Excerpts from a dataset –
|---|

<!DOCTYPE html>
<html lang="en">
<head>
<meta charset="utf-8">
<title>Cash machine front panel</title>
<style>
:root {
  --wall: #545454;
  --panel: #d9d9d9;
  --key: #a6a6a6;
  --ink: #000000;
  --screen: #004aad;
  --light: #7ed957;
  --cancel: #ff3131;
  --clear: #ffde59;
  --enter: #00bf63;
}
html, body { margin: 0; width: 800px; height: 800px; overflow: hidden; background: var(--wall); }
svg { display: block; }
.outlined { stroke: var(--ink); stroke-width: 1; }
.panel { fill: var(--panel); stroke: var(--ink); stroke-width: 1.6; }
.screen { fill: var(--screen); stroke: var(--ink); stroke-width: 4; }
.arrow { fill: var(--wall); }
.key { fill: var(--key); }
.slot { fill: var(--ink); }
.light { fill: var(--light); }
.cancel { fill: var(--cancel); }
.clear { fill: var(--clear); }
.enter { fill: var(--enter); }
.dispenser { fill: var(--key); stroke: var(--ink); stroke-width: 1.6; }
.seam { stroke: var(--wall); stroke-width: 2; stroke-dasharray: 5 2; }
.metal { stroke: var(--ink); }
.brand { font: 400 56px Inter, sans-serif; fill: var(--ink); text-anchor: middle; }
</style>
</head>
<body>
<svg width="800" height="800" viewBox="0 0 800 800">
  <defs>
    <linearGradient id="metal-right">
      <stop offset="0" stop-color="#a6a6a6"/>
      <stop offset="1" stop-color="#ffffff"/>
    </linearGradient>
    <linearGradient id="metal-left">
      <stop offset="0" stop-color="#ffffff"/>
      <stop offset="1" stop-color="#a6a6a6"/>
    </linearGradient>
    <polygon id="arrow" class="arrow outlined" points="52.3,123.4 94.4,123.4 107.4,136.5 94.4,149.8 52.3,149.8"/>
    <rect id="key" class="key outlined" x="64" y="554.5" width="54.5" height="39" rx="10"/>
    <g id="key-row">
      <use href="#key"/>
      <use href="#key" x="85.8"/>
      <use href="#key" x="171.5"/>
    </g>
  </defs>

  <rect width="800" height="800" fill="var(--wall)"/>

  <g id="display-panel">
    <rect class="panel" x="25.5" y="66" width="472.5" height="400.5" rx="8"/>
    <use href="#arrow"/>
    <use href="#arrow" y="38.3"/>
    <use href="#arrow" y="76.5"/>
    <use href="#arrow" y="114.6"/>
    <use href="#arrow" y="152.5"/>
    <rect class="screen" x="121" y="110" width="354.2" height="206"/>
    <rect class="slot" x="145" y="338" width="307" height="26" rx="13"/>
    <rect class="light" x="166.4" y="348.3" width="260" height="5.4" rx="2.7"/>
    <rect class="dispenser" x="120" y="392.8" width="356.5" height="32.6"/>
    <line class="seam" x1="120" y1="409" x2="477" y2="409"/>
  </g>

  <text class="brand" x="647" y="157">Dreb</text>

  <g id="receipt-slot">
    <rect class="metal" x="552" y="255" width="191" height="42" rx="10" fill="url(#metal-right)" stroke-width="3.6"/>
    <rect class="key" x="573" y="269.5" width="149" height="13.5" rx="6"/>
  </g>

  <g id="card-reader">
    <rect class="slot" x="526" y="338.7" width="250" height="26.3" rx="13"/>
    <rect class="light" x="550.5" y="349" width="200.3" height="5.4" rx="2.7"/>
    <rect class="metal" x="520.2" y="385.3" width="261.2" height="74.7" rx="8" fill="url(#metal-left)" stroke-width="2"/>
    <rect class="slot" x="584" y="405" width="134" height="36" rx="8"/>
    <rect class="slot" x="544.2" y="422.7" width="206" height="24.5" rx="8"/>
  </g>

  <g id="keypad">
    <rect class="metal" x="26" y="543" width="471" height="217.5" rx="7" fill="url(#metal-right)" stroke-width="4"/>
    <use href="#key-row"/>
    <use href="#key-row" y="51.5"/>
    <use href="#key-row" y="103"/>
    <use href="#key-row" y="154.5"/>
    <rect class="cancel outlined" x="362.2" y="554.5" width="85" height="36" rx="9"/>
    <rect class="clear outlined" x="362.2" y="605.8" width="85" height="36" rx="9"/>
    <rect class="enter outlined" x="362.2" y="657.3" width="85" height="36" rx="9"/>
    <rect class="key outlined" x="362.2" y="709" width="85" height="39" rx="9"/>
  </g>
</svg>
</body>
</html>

|---|

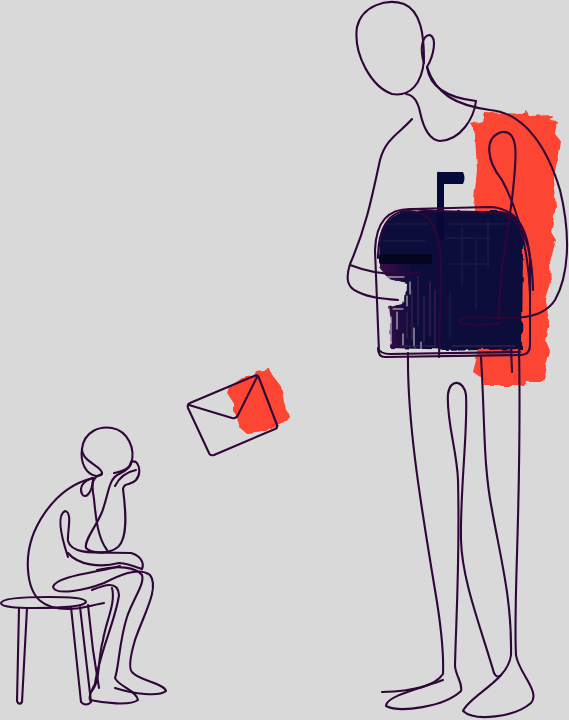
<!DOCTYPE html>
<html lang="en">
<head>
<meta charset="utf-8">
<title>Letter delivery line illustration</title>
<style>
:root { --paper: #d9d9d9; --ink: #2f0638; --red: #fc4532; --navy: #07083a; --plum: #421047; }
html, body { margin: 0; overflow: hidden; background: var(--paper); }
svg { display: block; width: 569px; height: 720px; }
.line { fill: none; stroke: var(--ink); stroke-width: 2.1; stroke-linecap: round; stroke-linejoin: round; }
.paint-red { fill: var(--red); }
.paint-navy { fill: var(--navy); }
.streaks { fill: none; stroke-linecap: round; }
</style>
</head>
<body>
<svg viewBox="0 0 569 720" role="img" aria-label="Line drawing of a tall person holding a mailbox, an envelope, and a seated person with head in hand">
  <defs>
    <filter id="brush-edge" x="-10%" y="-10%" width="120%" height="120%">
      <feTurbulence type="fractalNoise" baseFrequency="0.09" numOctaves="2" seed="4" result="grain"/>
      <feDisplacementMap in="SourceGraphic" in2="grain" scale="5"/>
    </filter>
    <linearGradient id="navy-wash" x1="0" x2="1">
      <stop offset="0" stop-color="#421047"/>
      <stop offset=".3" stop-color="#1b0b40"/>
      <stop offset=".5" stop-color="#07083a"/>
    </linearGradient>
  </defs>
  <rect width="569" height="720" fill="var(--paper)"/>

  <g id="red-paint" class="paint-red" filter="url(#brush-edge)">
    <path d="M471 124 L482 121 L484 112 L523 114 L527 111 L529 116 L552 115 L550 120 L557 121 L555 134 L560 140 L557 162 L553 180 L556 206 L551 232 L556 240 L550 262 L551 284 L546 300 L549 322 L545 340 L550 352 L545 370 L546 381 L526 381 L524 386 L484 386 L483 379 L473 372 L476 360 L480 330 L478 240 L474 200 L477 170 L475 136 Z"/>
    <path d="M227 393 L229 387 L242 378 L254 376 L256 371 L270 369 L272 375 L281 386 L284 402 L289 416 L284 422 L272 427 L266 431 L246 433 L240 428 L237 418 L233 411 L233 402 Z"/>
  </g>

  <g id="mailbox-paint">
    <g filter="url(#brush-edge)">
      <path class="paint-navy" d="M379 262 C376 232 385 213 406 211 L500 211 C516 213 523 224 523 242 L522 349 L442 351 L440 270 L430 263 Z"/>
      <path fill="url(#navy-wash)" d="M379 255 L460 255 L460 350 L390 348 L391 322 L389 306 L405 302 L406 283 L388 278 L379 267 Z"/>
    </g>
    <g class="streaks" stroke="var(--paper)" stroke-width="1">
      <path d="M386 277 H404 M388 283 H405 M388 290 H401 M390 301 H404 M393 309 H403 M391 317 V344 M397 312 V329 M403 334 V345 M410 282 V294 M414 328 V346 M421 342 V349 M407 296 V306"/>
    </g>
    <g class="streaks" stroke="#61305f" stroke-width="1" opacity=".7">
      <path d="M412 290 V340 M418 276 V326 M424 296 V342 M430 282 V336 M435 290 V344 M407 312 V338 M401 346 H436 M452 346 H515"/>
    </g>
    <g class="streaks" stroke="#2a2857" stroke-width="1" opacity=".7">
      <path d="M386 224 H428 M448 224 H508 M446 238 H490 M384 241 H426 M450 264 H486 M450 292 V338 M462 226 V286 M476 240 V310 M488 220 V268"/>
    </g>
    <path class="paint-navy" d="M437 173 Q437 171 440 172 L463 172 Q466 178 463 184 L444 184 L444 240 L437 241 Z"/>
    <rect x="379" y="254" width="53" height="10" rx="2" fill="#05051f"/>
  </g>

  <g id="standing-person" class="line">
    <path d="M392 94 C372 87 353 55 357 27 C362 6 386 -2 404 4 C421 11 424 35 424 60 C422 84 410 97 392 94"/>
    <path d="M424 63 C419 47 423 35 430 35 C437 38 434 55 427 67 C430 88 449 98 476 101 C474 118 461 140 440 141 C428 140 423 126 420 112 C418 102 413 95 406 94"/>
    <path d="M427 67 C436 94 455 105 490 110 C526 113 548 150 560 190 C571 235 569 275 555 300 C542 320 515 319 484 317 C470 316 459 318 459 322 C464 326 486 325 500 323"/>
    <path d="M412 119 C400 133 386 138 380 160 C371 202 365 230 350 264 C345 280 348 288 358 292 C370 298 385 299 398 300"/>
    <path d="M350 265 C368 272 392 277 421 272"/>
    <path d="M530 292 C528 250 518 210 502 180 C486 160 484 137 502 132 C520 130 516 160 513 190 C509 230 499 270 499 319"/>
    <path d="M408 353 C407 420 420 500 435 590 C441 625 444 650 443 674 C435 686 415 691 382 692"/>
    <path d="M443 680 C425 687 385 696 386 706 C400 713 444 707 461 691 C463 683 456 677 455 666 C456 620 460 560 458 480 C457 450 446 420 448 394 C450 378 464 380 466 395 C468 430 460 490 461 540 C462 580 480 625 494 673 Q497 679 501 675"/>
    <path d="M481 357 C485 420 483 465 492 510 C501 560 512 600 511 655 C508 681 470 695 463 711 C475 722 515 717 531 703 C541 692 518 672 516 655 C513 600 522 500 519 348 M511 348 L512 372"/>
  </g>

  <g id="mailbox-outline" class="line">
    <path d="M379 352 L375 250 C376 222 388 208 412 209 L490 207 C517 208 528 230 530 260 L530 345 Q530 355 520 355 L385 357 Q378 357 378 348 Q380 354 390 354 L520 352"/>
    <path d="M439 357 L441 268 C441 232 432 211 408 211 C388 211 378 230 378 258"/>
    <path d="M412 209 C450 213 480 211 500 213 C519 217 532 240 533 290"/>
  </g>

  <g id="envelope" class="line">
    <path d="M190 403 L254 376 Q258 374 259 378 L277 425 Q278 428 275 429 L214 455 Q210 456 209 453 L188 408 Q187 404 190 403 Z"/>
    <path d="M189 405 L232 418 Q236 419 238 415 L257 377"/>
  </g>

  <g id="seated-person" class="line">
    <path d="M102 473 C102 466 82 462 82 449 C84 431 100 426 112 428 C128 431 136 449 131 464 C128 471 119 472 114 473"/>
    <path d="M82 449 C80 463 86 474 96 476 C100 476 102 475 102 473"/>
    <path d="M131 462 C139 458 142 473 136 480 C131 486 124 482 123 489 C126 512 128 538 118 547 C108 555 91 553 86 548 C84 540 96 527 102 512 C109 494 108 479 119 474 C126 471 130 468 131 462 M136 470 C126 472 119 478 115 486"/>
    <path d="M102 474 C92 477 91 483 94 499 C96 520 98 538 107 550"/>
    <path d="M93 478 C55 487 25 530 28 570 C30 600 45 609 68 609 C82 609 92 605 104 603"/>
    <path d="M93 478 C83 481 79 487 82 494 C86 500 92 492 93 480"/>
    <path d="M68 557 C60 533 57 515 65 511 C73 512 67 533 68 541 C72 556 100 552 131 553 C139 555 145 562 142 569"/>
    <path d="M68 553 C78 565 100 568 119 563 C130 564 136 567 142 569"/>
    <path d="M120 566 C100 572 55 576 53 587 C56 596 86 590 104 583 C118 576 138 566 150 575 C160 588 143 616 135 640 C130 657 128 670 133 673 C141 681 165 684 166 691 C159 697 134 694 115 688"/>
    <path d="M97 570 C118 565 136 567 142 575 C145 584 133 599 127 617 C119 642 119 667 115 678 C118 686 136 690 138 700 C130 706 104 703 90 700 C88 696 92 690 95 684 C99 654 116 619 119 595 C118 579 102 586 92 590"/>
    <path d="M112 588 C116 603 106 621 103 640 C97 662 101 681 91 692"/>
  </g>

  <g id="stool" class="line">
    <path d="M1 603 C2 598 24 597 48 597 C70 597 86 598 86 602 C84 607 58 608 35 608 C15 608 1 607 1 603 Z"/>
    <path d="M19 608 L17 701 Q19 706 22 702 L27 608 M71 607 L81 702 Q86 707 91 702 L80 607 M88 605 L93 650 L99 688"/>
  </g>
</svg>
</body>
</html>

|---|

TASK INSTRUCTIONS – List every line above that contains the word "dispenser".

FINAL ANSWER –
.dispenser { fill: var(--key); stroke: var(--ink); stroke-width: 1.6; }
    <rect class="dispenser" x="120" y="392.8" width="356.5" height="32.6"/>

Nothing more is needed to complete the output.